- Employee misuse. Lastly, excessive, humid air could be the result of employee error. Make sure employees are not stocking the unit with the door open. Even 5-10 minutes of the door being continuously open will make the walk-in’s compressor work harder than necessary and allow for the influx of large amounts of warm, humid air and therefore, ice build-up. Also, stacking product close to the evaporator will prevent the evaporator from having proper airflow.
Possible Freeze Up Damage
A walk-in cooler freezing up isn’t just a nuisance – it can damage your unit and reduce its operating lifespan. When significant amounts of ice build-up, damage can occur to many parts of the walk-in.
- Product. First, the items that are being stored in the unit may be damaged. Fruits and vegetables may last for a shorter period of time, and other foods may experience a version of “freezer burn” that is not desirable.

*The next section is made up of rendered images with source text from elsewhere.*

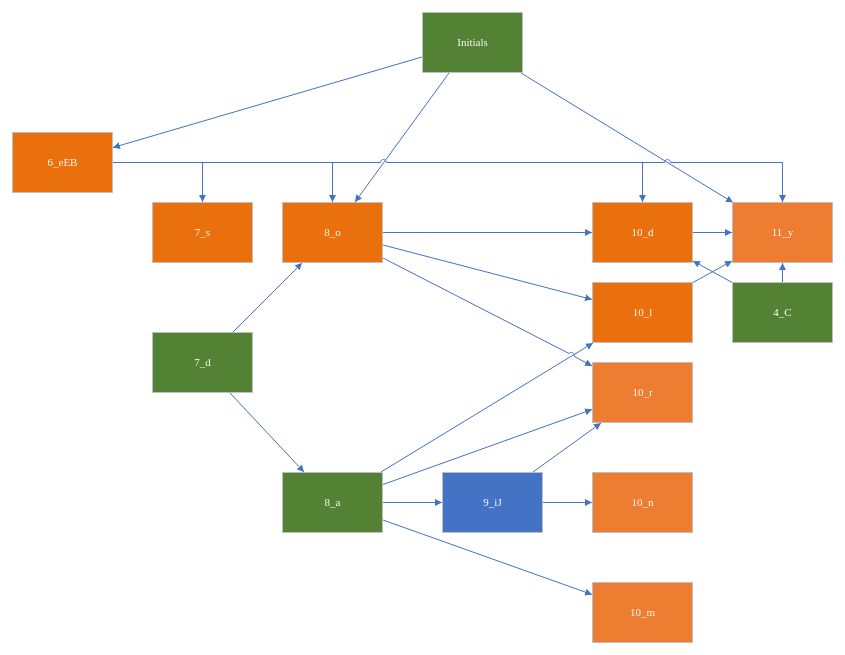
<!DOCTYPE html>
<html lang="en">
<head>
<meta charset="utf-8">
<title>Dependency diagram</title>
<style>
  :root {
    --green: #548235;
    --orange: #ea700d;
    --orange-light: #ed7d31;
    --blue: #4472c4;
    --edge: #bfbfbf;
    --label: #fff;
  }
  * { box-sizing: border-box; }
  html, body { margin: 0; overflow: hidden; background: #fff; }
  .diagram { position: relative; width: 845px; height: 655px; overflow: hidden; background: #fff; }
  .connectors { position: absolute; inset: 0; display: block; }
  .connectors .lines { fill: none; stroke: var(--blue); stroke-width: 1; }
  .connectors marker path { fill: var(--blue); }
  .node {
    position: absolute;
    left: var(--x);
    top: var(--y);
    width: 101px;
    height: 61px;
    display: flex;
    align-items: center;
    justify-content: center;
    border: 1px solid var(--edge);
    color: var(--label);
    font: 11px/1 "Liberation Serif", "Noto Serif", serif;
    padding-bottom: 1px;
  }
  .green { background: var(--green); }
  .orange { background: var(--orange); }
  .orange-light { background: var(--orange-light); }
  .blue { background: var(--blue); }
</style>
</head>
<body>
<main class="diagram">
  <svg class="connectors" width="845" height="655" viewBox="0 0 845 655" aria-hidden="true">
    <defs>
      <marker id="arrow" markerUnits="userSpaceOnUse" markerWidth="8" markerHeight="8" refX="7" refY="4" orient="auto">
        <path d="M0 0.5L7 4L0 7.5Z"/>
      </marker>
    </defs>
    <g class="lines">
      <g marker-end="url(#arrow)">
        <!-- from Initials -->
        <path d="M422 57L113 147.5"/>
        <path d="M449 73L355 202"/>
        <path d="M521 73L733 202.5"/>
        <!-- from 6_eEB -->
        <path d="M113 162.5H380.5C381 158.5 386 158.5 386.5 162.5H664.5C665 158.5 670 158.5 670.5 162.5H782.5V202"/>
        <path d="M202.5 162.5V202"/>
        <path d="M332.5 162.5V202"/>
        <path d="M642.5 162.5V202"/>
        <!-- from 8_o -->
        <path d="M383 232.5H592"/>
        <path d="M383 245L592 299.5"/>
        <path d="M383 258L569 353.5C570 351 575 353 574.5 356.5L592 366"/>
        <!-- into 11_y and 10_d -->
        <path d="M693 232.5H732"/>
        <path d="M692 283L732 261"/>
        <path d="M782.5 283V263"/>
        <path d="M733 283L693 261"/>
        <!-- from 7_d -->
        <path d="M233 332L302 263"/>
        <path d="M230 393L304 472"/>
        <!-- from 8_a -->
        <path d="M381 472L593 343"/>
        <path d="M383 484.5L592 409.5"/>
        <path d="M383 502.5H442"/>
        <path d="M383 520L592 594.5"/>
        <!-- from 9_iJ -->
        <path d="M533 472L601 423"/>
        <path d="M543 502.5H592"/>
      </g>
    </g>
  </svg>

  <div class="node green" style="--x:422px;--y:12px">Initials</div>
  <div class="node orange" style="--x:12px;--y:132px">6_eEB</div>
  <div class="node orange" style="--x:152px;--y:202px">7_s</div>
  <div class="node orange" style="--x:282px;--y:202px">8_o</div>
  <div class="node orange" style="--x:592px;--y:202px">10_d</div>
  <div class="node orange-light" style="--x:732px;--y:202px">11_y</div>
  <div class="node orange" style="--x:592px;--y:282px">10_l</div>
  <div class="node green" style="--x:732px;--y:282px">4_C</div>
  <div class="node green" style="--x:152px;--y:332px">7_d</div>
  <div class="node orange-light" style="--x:592px;--y:362px">10_r</div>
  <div class="node green" style="--x:282px;--y:472px">8_a</div>
  <div class="node blue" style="--x:442px;--y:472px">9_iJ</div>
  <div class="node orange-light" style="--x:592px;--y:472px">10_n</div>
  <div class="node orange-light" style="--x:592px;--y:582px">10_m</div>
</main>
</body>
</html>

- Paneling and interior components. Over time, the ice from continual freeze up is liable to damage many interior components of the walk-in. Panels can degrade faster, seals and gaskets experience more stress, and mold can begin to grow.
- Compressor. Large amounts of warm air will cause the compressor to work harder over time. This may result in a shortened compressor lifespan.
How to Prevent Freeze Up
First and foremost, the manual that came with your unit will likely have a section on how to look out for and prevent freeze up. It will likely recommend routine check-ups for your unit which is a good first step in preventing build-up.
With that in mind, the primary way to prevent expensive and damaging freezing up is to catch it early! In the beginning stages of ice build-up, you may notice a thin frost layer on many surfaces in the walk-in. This is a good hint that you’ll need to check every one of the locations mentioned above and talk with employees to make sure the door is not being opened for longer than necessary and that product is being stacked away from the evaporator.
Another great way to minimize humid air infiltration is to install heavy-duty vinyl walk-in curtains. This is especially useful for reducing ice ups in units that open to hot areas, like kitchens.
While a walk-in cooler freezing up can be a hassle, it is also easy to prevent if proper maintenance protocols are followed.